Journal on the Development and Applications of Oceanic Engineering, forthcoming, 2013, p.1-11

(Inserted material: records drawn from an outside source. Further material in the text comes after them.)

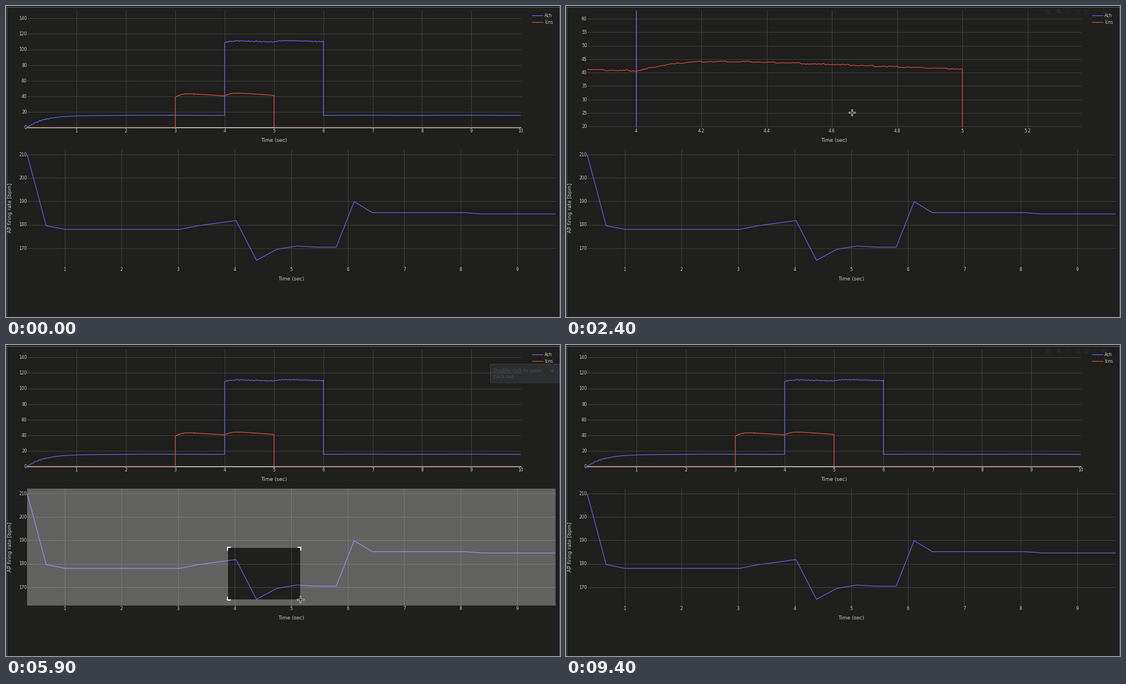
Recreate the animation shown at these times as a matplotlib script. Size 998 by 561 pixels, loop 9800 ms.

```python
import numpy as np
import matplotlib.pyplot as plt
from matplotlib.animation import FuncAnimation
from matplotlib.patches import Circle, PathPatch, Polygon, Rectangle
from matplotlib.path import Path

W, H, DPI = 998, 561, 100
STEP, FRAMES = 100, 98
PT = 72 / DPI
BG, GRID, TEXT = "#1f1f1e", "#444442", "#c8c8c6"
BLUE, RED, PEACH = "#6361e2", "#d24a3c", "#e3b5a6"
ICON, ACTIVE = "#646462", "#b0b0ae"
SANS, LABEL = "DejaVu Sans", "Liberation Sans"

fig = plt.figure(figsize=(9.98, 5.61), dpi=DPI, facecolor=BG)
ax = fig.add_axes([0, 0, 1, 1])
rng = np.random.default_rng(4)


# ---- data

def burst(u, top, fall, dip):
    """Quick rise from top - dip, then a slow linear fall."""
    return top - fall * u - dip * np.exp(-(u / .115) ** 1.2)


def ripple(x, amp):
    return amp * ((x / .075) % 1 - .5) + amp / 4 * rng.normal(size=len(x))


def ach_trace():
    rest = np.arange(.01, 10.005, .01)
    base = 15.7 * (1 - np.exp(-rest / .34)) + .12 * np.sin(3 * rest)
    base += ripple(rest, .1) - np.where(rest < .45, ripple(rest, .9), 0)
    on = np.arange(4, 6.005, .01)
    high = np.where(on < 5, burst(on % 1, 111.7, 1.9, 2.6), burst(on % 1, 112.1, 2, 2.4))
    high[-1] = high[-2]
    before, after = rest < 4.005, rest > 5.995
    return (np.r_[rest[before], on, rest[after]],
            np.r_[base[before], high + ripple(on, .9), base[after]])


def icns_trace():
    x = np.arange(3, 4.9999, .005)
    y = np.where(x < 4, burst(x % 1, 44.7, 4.1, 5.7), burst(x % 1, 45.6, 4.3, 5))
    return np.r_[3, x, 5, 5], np.r_[0, y + ripple(x, .35), 41.3, 0]


def rate_trace():
    """Beat lengths in ms; each beat gives one point of the rate."""
    beat = [0, 1, 2, 8, 9, 11, 12, 13, 14, 16, 17, 18, 28]
    length = [286, 334, 337, 337, 334, 330, 364, 354, 351, 352, 316, 324, 325]
    ms = np.round(np.interp(np.arange(29), beat, length))
    return .05 + np.cumsum(ms) / 1000, 60000 / ms


TOP = dict(area=(38.4, 8.2, 927.3, 219.3), full=(.003, 10, 0, 150),
           zoom=(3.85, 5.363, 19.6, 63.05), zoomed=(2400, 3800), drag=(1800, 2400),
           start=(380.4, 130.7), title=482.5,
           traces=[(ach_trace(), BLUE), (icns_trace(), RED)])
BOTTOM = dict(area=(38.4, 259, 990.5, 469.5), full=(.3365, 9.68, 162.3, 212.1),
              zoom=(3.885, 5.166, 164.9, 186.8), zoomed=(6000, 6400), drag=(5000, 6000),
              start=(400, 366), title=514, traces=[(rate_trace(), BLUE)])

# ---- timing in ms

ENTER, LEAVE, LAST = 600, 9120, 9400
# begin, end, x, y
MOVES = [(600, 1100, 374, 158), (1100, 1500, 380.5, 131), (1700, 2300, 515, 192),
         (2600, 3300, 650, 271), (3300, 4000, 716.5, 204.5), (4000, 4500, 411, 395),
         (4500, 4600, 403.5, 366), (4900, 5900, 530.5, 458.5), (6400, 7000, 592, 177),
         (7000, 7200, 576.5, 175), (7300, 8000, 481.5, 163), (8400, 8700, 482.5, 172.5),
         (9000, 9100, 380, 12)]
# begin, end, x, y, colour, label, name
HOVERS = [(1000, 1300, 373.3, 160.6, RED, "(3.77, 41.71873)", "Icns"),
          (3900, 4200, 716.5, 197, BLUE, "(7.63, 15.83818)", "Ach"),
          (4500, 4800, 414.2, 387, BLUE, "(4.03, 181.81818)", ""),
          (8600, 8900, 481.8, 161.2, RED, "(4.99, 41.28946)", "Icns")]


def during(span, t):
    return span[0] <= t < span[1]


def cursor(t):
    pos = np.array([252, 14.])
    for begin, end, *goal in MOVES:
        u = np.clip((t - begin) / (end - begin), 0, 1)
        pos += (np.array(goal) - pos) * (1 - (1 - u) ** 2)
    return pos


def pointed(p, t):
    over_top = cursor(t)[1] < 245
    return during((ENTER, LEAVE), t) and not during(p["drag"], t) and over_top == (p is TOP)


def bar_alpha(p, t):
    """The toolbar follows the pointer with a 300 ms fade."""
    return np.mean([pointed(p, min(t, LAST) - d) for d in range(0, 301, 25)])


def toast_alpha(t):
    return np.clip(min((t - 2600) / 600, (6000 - t) / 700), 0, 1)


# ---- drawing helpers, all in pixels

def text(x, y, s, size, color=TEXT, ha="left", font=SANS, **kw):
    return ax.text(x, y, s, fontsize=size * PT, color=color, ha=ha,
                   va=kw.pop("va", "baseline"), family=font, **kw)


def line(x, y, color, width=1.28, **kw):
    return ax.plot(x, y, color=color, lw=width * PT, **kw)[0]


def rect(x0, y0, x1, y1, color, **kw):
    return ax.add_patch(Rectangle((x0, y0), x1 - x0, y1 - y0, fc=color,
                                  ec=kw.pop("ec", "none"), **kw))


def poly(points, color, **kw):
    return ax.add_patch(Polygon(points, fc=color, ec=kw.pop("ec", "none"), **kw))


def ticks(lo, hi, count):
    rough = (hi - lo) / count
    base = 10 ** np.floor(np.log10(rough))
    step = base * next(m for m in (2, 5, 10) if rough / base <= m)
    return np.arange(np.ceil(lo / step), np.floor(hi / step + 1e-9) + 1) * step


def draw_plot(p, t):
    x0, y0, x1, y1 = p["area"]
    zoomed = during(p["zoomed"], t)
    xa, xb, ya, yb = p["zoom"] if zoomed else p["full"]

    def px(v):
        return x0 + (np.asarray(v) - xa) / (xb - xa) * (x1 - x0)

    def py(v):
        return y1 - (np.asarray(v) - ya) / (yb - ya) * (y1 - y0)

    for v in ticks(xa, xb, 10.05):
        x = px(v)
        if x0 + 1 < x < x1 - 1:
            line([x, x], [y0, y1], GRID, .9)
        text(x, y1 + 8.5, f"{v:.6g}", 7.7, ha="center")
    for v in ticks(ya, yb, 9.25):
        y = py(v)
        line([x0, x1], [y, y], GRID, .9)
        text(37.7, y + 2.8, f"{v:.6g}", 7.7, ha="right")

    clip = Rectangle((x0, y0), x1 - x0, y1 - y0, transform=ax.transData)
    for (x, y), color in p["traces"]:
        line(px(x), py(y), color, solid_joinstyle="round").set_clip_path(clip)
    if p is TOP and not zoomed:
        line([x0, x1], [y1, y1], "white")
        for a, b in ((xa, 3), (5, xb)):
            line(px([a, b]), [y1, y1], PEACH)
    text(p["title"], y1 + 25.8, "Time (sec)", 8.95, ha="center")


def draw_zoom_box(p, t, cx, cy):
    if not during(p["drag"], t):
        return
    x0, y0, x1, y1 = p["area"]
    a, b = p["start"]
    cx, cy = max(cx, a + 1), max(cy, b + 1)
    outer = [(x0, y0), (x1, y0), (x1, y1), (x0, y1), (x0, y0)]
    inner = [(a, b), (a, cy), (cx, cy), (cx, b), (a, b)]
    codes = [Path.MOVETO] + [Path.LINETO] * 3 + [Path.CLOSEPOLY]
    shade = .3 * min(1, (t - p["drag"][0] + STEP) / 200)
    ax.add_patch(PathPatch(Path(outer + inner, codes * 2), fc="white", ec="none", alpha=shade))
    arm = min(6, (cx - a) / 2 + 1, (cy - b) / 2 + 1)
    for x, sx in ((a - 1, 1), (cx + 1, -1)):
        for y, sy in ((b - 1, 1), (cy + 1, -1)):
            line([x, x, x + sx * arm], [y + sy * arm, y, y], "white", 1.9,
                 solid_joinstyle="miter", solid_capstyle="butt")


def draw_modebar(y, alpha):
    if alpha <= 0:
        return
    o = dict(alpha=alpha)

    def heads(x, turn, r):
        for angle in turn + np.arange(4) * np.pi / 2:
            u = np.array([np.cos(angle), np.sin(angle)])
            side = 1.7 * np.array([-u[1], u[0]])
            tip = np.array([x, y + .2]) + r * u
            poly([tip, tip - 2 * u + side, tip - 2 * u - side], ICON, **o)

    def disc(x, dy, r, color):
        ax.add_patch(Circle((x, y + dy), r, fc=color, ec="none", **o))

    rect(862, y - 5.5, 993.5, y + 4.6, BG, **o)
    # camera
    rect(863, y - 3, 873.5, y + 4.5, ICON, **o)
    rect(866, y - 4.5, 870.5, y - 2.5, ICON, **o)
    disc(868.2, .7, 2.5, BG)
    disc(868.2, .7, 1.4, ICON)
    # magnifier
    ax.add_patch(Circle((886.7, y - .9), 3.2, fc="none", ec=ACTIVE, lw=1.5 * PT, **o))
    line([889, 892], [y + 1.5, y + 4.5], ACTIVE, 2, **o)
    line([885.2, 888.2], [y - .9, y - .9], ACTIVE, 1, **o)
    line([886.7, 886.7], [y - 2.4, y + .6], ACTIVE, 1, **o)
    # pan
    line([898.5, 907.5], [y + .2, y + .2], ICON, 1, **o)
    line([903, 903], [y - 4.3, y + 4.7], ICON, 1, **o)
    heads(903, 0, 5)
    # zoom in / out
    for x in (923, 938):
        rect(x - 4.5, y - 4.3, x + 4.5, y + 4.5, ICON, **o)
        line([x - 2.5, x + 2.5], [y + .2, y + .2], BG, 1.3, **o)
    line([923, 923], [y - 2.3, y + 2.7], BG, 1.3, **o)
    # autoscale
    for s in (1, -1):
        line([949.5, 956.5], [y - 3.5 * s, y + 3.5 * s], ICON, 1.1, **o)
    heads(953, np.pi / 4, 6.4)
    # home
    poly([(963, y + .4), (968, y - 4.5), (973, y + .4)], ICON, **o)
    rect(964.5, y, 971.5, y + 4.4, ICON, **o)
    rect(967.1, y + 1.8, 968.9, y + 4.4, BG, **o)
    rect(983, y - 5, 993, y + 5, "#050505", **o)


def draw_hover(x, y, color, label, name):
    size = 8.3

    def width(s):
        probe = text(0, 0, s, size, font=LABEL)
        w = probe.get_window_extent().width
        probe.remove()
        return w

    left = x + 4.5
    right = left + width(label) + 4.6
    if name:
        rect(right, y - 7.2, right + width(name) + 4.5, y + 7.2, BG)
    poly([(x, y), (left, y - 4), (left, y - 7.2), (right, y - 7.2),
          (right, y + 7.2), (left, y + 7.2), (left, y + 4)], color, ec="#e6e6f0", lw=.8 * PT)
    text(left + 2.3, y + 3, label, size, "white", font=LABEL)
    text(right + 2, y + 3, name, size, color, font=LABEL)


def draw_toast(alpha):
    if alpha <= 0:
        return
    rect(871.8, 33.5, 997.3, 68, "#818ba0", alpha=alpha)
    rect(871.8, 33.5, 997.3, 68, "none", ec="#d5d8e0", lw=.8 * PT, alpha=alpha)
    for y, s in ((48.5, "Double-click to zoom"), (59.5, "back out")):
        text(878.3, y, s, 8.35, "white", alpha=alpha)
    text(984.3, 50.6, "×", 9.5, "white", ha="center", weight="bold", alpha=alpha)


def draw_cursor(x, y):
    for color, wide, r in (("#e0e0e0", 3, 6.3), ("#161616", 1.3, 5.3)):
        line([x - r, x + r], [y, y], color, wide, solid_capstyle="butt")
        line([x, x], [y - r, y + r], color, wide, solid_capstyle="butt")


def draw_frame(i):
    t = i * STEP
    ax.cla()
    ax.set(xlim=(0, W), ylim=(H, 0))
    ax.axis("off")

    line([0, W], [1.5, 1.5], "#4f6873", 1)
    for x in (.5, W - .5):
        line([x, x], [1, H], "#4f6873", 1)
    draw_plot(TOP, t)
    draw_plot(BOTTOM, t)
    text(7.8, 364, "AP firing rate [bpm]", 8.95, ha="center", va="center", rotation=90)
    for y, name, color in ((17, "Ach", BLUE), (29, "Icns", RED)):
        line([948, 967], [y, y], color)
        text(970, y + 2.9, name, 7.7)

    pos = cursor(t)
    for p in (TOP, BOTTOM):
        draw_zoom_box(p, t, *pos)
    for begin, end, *spec in HOVERS:
        if during((begin, end), t):
            draw_hover(*spec)
    draw_modebar(10, bar_alpha(TOP, t))
    draw_modebar(260, bar_alpha(BOTTOM, t))
    draw_toast(toast_alpha(t))
    if during((ENTER, LEAVE), t):
        draw_cursor(*pos)

    # equal zorder keeps the order of drawing
    for artist in (*ax.lines, *ax.patches, *ax.texts):
        artist.set_zorder(1)
    return []


anim = FuncAnimation(fig, draw_frame, frames=FRAMES, interval=STEP, init_func=lambda: [],
                     repeat=True, repeat_delay=0, blit=False)
plt.show()
```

Under its EU obligations, Ireland has committed to generate 40% of its electricity demand from renewable means by 2020, and the objective of the minor dissertation from which this paper evolved, was to evaluate the feasibility of Salinity Gradient (SG) power technologies to contribute to this target. The country could be said to be currently over reliant on intermittent wind energy for its renewable quotient, and SG power could perhaps provide a local, continuous, base load power that would strengthen the security of national energy supply. At present, SG power, though the concept is long established, is a fledgling technology but one that is gaining international recognition and financially backed industry research and development. Ireland, with its long coastline in relation to its physical size and with many rivers draining into the surrounding seas, would seem to offer significant opportunities for harnessing the inherently extractable energy when fresh river and saline sea waters mix. As a background, a brief summary of the SG concept and the operational cycles of the most promising SG power generation technologies are outlined. Solid baseline data in terms of sea salinity concentration, temperature and river flow for the main rivers of Ireland was drawn together, and then applied to three,academically sourced, SG potential estimation models. These outcomes were then balanced with the practical, physical aspects of coastal estuaries and tidal movements in order to quantify the country’s SG potential. A specific case study, based on field measurements, for the River Suir in the south of the country showed the practical, geomorphological difficulties for SG power application in an Irish context. Overall, though there is a case to be made for consideration of SG technology for Ireland, it would appear that process technology efficiencies would have to be improved and natural, physical limitations overcome in order to make the proposition feasible in the long term.